ERIC Number: ED535025
Record Type: Non-Journal
Publication Date: 2010
Abstractor: As Provided
Reference Count: 0
Decision-Making: A Comparative Case Study "Should We or Shouldn't We" Undertake a Reinvented Accreditation System?
Nicolet, Diane M.
ProQuest LLC, Ph.D. Dissertation, University of Nevada, Reno
Early childhood education (ECE) administrators seeking to demonstrate quality programming consider undertaking the National Association for the Education of Young Children (NAEYC) accreditation system. In 2006, NAEYC reinvented the accreditation system. The new system consisted of 10 standards and 417 criteria. In particular, ECE program administrators aligned with institutions of higher education began to ask a question, "should we" or "shouldn't we," undertake the reinvented system?
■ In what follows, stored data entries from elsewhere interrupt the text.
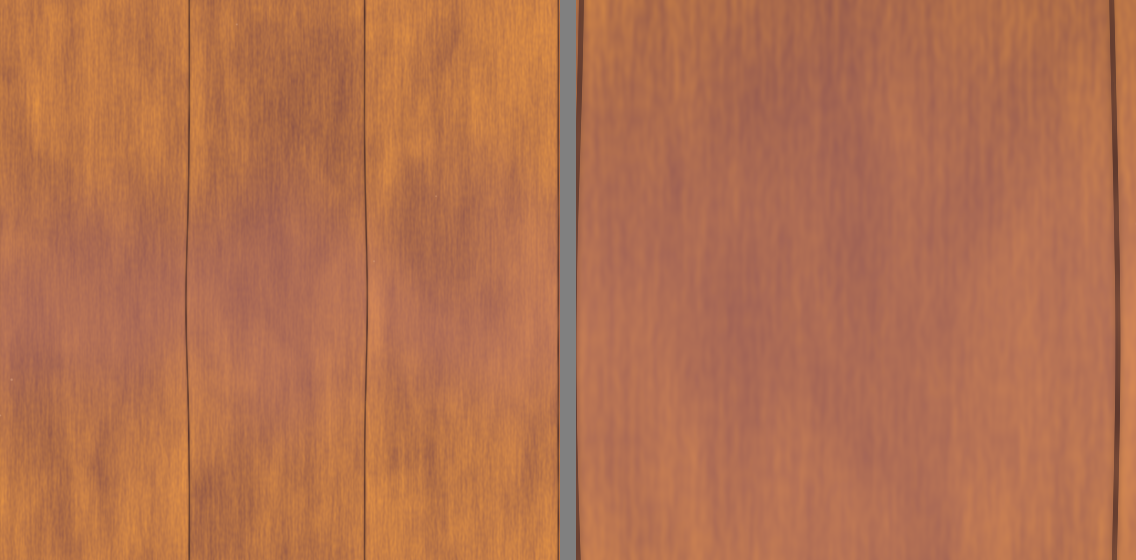
Left: the whole. Right: its middle third, enlarged.
Write a Shadertoy shader that draws this texture.

```glsl
// Three stained wooden planks with bowed dark seams, fine vertical grain and cloudy wear.

const float TAU = 6.2831853;
const vec3 DARK_WOOD  = vec3(0.620, 0.380, 0.288);
const vec3 LIGHT_WOOD = vec3(0.830, 0.530, 0.300);
const vec3 SEAM_COLOR = vec3(0.35, 0.21, 0.17);
const vec3 SPECK_COLOR = vec3(0.86, 0.64, 0.50);

const vec3 SEAM_X   = vec3(0.338, 0.651, 0.997);    // seam positions
const vec3 SEAM_BOW = vec3(-0.006, 0.005, 0.0);     // sideways bulge of each seam
const float SEAM_HALF_WIDTH = 0.0016;
const vec3 PLANK_TONE  = vec3(0.48, 0.36, 0.57);    // mean lightness per plank
const vec3 PLANK_PHASE = vec3(0.02, 0.20, 0.03);    // height of the lightest band
const float BAND_STRENGTH   = 0.17;
const float CLOUD_STRENGTH  = 0.95;
const float STREAK_STRENGTH = 0.50;
const float GRAIN_STRENGTH  = 0.68;
const float EDGE_GLOW = 0.32;
const float HAZE_BLUE = 0.065;                      // greyer middle, warmer ends
const int SPECK_COUNT = 5;
const float SPECK_RADIUS = 0.0022;

float hash(vec2 p) {
    uvec2 q = uvec2(ivec2(p)) * uvec2(1597334673u, 3812015801u);
    uint n = (q.x ^ q.y) * 1597334673u;
    n = (n ^ (n >> 15)) * 2246822519u;
    return float((n ^ (n >> 13)) >> 8) / 16777216.0;
}

float cornerSlope(vec2 cell, vec2 offset, vec2 period, float seed) {
    float angle = TAU * hash(mod(cell, period) + seed * 97.0);
    return dot(vec2(cos(angle), sin(angle)), offset);
}

// Gradient noise on the unit square that wraps after "period" cells.
float noise(vec2 uv, vec2 period, float seed) {
    vec2 p = uv * period, i = floor(p), f = p - i;
    vec2 u = f * f * f * (f * (f * 6.0 - 15.0) + 10.0);
    vec2 e = vec2(1.0, 0.0);
    float low  = mix(cornerSlope(i, f, period, seed),
                     cornerSlope(i + e, f - e, period, seed), u.x);
    float high = mix(cornerSlope(i + e.yx, f - e.yx, period, seed),
                     cornerSlope(i + 1.0, f - 1.0, period, seed), u.x);
    return mix(low, high, u.y);
}

// Broad stain clouds, stretched along the wood.
float stainClouds(vec2 uv, float seed) {
    vec2 warp = vec2(noise(uv, vec2(9.0, 5.0), seed + 1.0),
                     noise(uv, vec2(14.0, 7.0), seed + 2.0));
    vec2 q = uv + warp * vec2(0.03, 0.10);
    return 0.48 * noise(q, vec2(7.0, 3.0), seed + 3.0)
         + 0.46 * noise(q, vec2(13.0, 5.0), seed + 4.0)
         + 0.28 * noise(q, vec2(24.0, 13.0), seed + 5.0);
}

// Soft streaks a few fibres wide.
float softStreaks(vec2 uv, float seed) {
    return 0.55 * noise(uv, vec2(28.0, 3.0), seed + 6.0)
         + 0.40 * noise(uv, vec2(62.0, 6.0), seed + 7.0);
}

// Fine vertical fibres and pores.
float woodGrain(vec2 uv, float seed) {
    return 0.32 * noise(uv, vec2(115.0, 8.0), seed + 8.0)
         + 0.50 * noise(uv, vec2(230.0, 24.0), seed + 9.0)
         + 0.38 * noise(uv, vec2(253.0, 100.0), seed + 10.0);
}

void mainImage(out vec4 fragColor, in vec2 fragCoord) {
    vec2 uv = fragCoord / iResolution.xy;
    float pixel = 1.0 / iResolution.y;

    // Seams: nearest distance and plank index
    float bow = exp(-pow((uv.y - 0.46) / 0.17, 2.0));
    float wobble = 0.0008 * noise(uv, vec2(1.0, 6.0), 20.0);
    float seamDistance = 1.0, plankCount = 0.0;
    for (int i = 0; i < 3; i++) {
        float d = uv.x - (SEAM_X[i] + SEAM_BOW[i] * bow + wobble);
        plankCount += step(0.0, d);
        seamDistance = min(seamDistance, abs(d - round(d)));
    }
    int plank = int(mod(plankCount, 3.0));
    float seed = 12.0 * float(plank) + 101.0;

    // Wood tone: clouds, streaks and grain are worn soft across the middle
    float haze = exp(-pow((uv.y - 0.44 - 0.15 * noise(uv, vec2(5.0, 3.0), 60.0)) / 0.20, 2.0));
    float grain = woodGrain(uv, seed) * mix(1.0, 0.5, haze);
    float tone = PLANK_TONE[plank]
               + BAND_STRENGTH * cos(TAU * (uv.y - PLANK_PHASE[plank]))
               + CLOUD_STRENGTH * mix(1.0, 0.65, haze) * stainClouds(uv, seed)
               + STREAK_STRENGTH * mix(1.0, 0.5, haze) * softStreaks(uv, seed);
    float glowWear = 0.7 + 1.2 * noise(uv, vec2(12.0, 14.0), seed + 11.0);
    tone += EDGE_GLOW * glowWear * exp(-seamDistance / 0.018);
    tone = 0.5 + 0.6 * tanh((tone - 0.5) / 0.6) + GRAIN_STRENGTH * grain;
    vec3 color = mix(DARK_WOOD, LIGHT_WOOD, tone);
    color.b += HAZE_BLUE * (haze - 0.36) - 0.02 * grain;

    // Thin seams with uneven depth and a faint shadow
    float line = 1.0 - smoothstep(SEAM_HALF_WIDTH - 0.7 * pixel, SEAM_HALF_WIDTH + 0.7 * pixel, seamDistance);
    float shadow = exp(-pow(seamDistance / 0.0032, 2.0));
    float depth = 0.82 + 0.45 * noise(uv, vec2(3.0, 20.0), 50.0);
    color = mix(color, SEAM_COLOR, clamp(max(line * depth, 0.28 * shadow), 0.0, 1.0));

    // Small pale nicks
    for (int i = 0; i < SPECK_COUNT; i++) {
        vec2 center = vec2(hash(vec2(i, 301)), hash(vec2(i, 302)));
        float radius = SPECK_RADIUS * mix(0.5, 1.0, hash(vec2(i, 303)));
        float speck = 1.0 - smoothstep(radius - pixel, radius + pixel, length(uv - center));
        color = mix(color, SPECK_COLOR, 0.55 * speck);
    }
    fragColor = vec4(clamp(color, 0.0, 1.0), 1.0);
}
```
The purpose of this study was to reveal the decision-making process experienced by the participants from two ECE programs. Both programs were affiliated with institutions of higher education, but in different American cities. Each program was specifically chosen because of the opposite decisions. A "yes" decision was reached by participants from one program; while a "no" decision was reached by participants from the other program. Qualitative in nature, this study utilized instrumental comparative case study methods in order to discover the influencing factors that contributed to each organization's final decision. Three data sources were incorporated as a strategy for collecting corroborative evidence: person-to-person interviews of key players, review of relevant program documents, and on-site observations. Initially data from each program were analyzed as separate sources, followed by systematically comparing and contrasting data for similar and differing categories. Analysis revealed three salient themes with distinctive properties: higher duty of the profession, external validation, and tensions within the process. The study identifies unique turning points that appeared to be situational to each program and that ultimately influenced the final decisions. Interview data revealed that participants believed in a professional obligation to model best practice and that they valued NAEYC's "gold standard" for ECE accreditation. Tensions surrounding the reinvented NAEYC Accreditation system emerged as concerns for philosophical disconnect and redundancy related to the reinvented criteria. The study discusses specific decision making strategies as identified by Harris (1998) and Mintzberg, Raisinghani, and Theoet (1976). Hegel's dialectic (Kojeve, 1969) provided a lens for exploring the participants' notions that were integral to the decision-making process. Symbolic lnteractionism (Blumer, 1969) provided a theoretical framework for the discovery of the objects that held meaning for the participants. [The dissertation citations contained here are published with the permission of ProQuest LLC. Further reproduction is prohibited without permission. Copies of dissertations may be obtained by Telephone (800) 1-800-521-0600. Web page: http://www.proquest.com/en-US/products/dissertations/individuals.shtml.]
Descriptors: Decision Making, Comparative Analysis, Case Studies, Accreditation (Institutions), Early Childhood Education, Qualitative Research, Interviews, Observation, Content Analysis, Administrators, College Programs, Standards, Evaluation Criteria, Educational Quality, Organizational Change
Publication Type: Dissertations/Theses - Doctoral Dissertations
Education Level: Higher Education; Postsecondary Education
Authoring Institution: N/A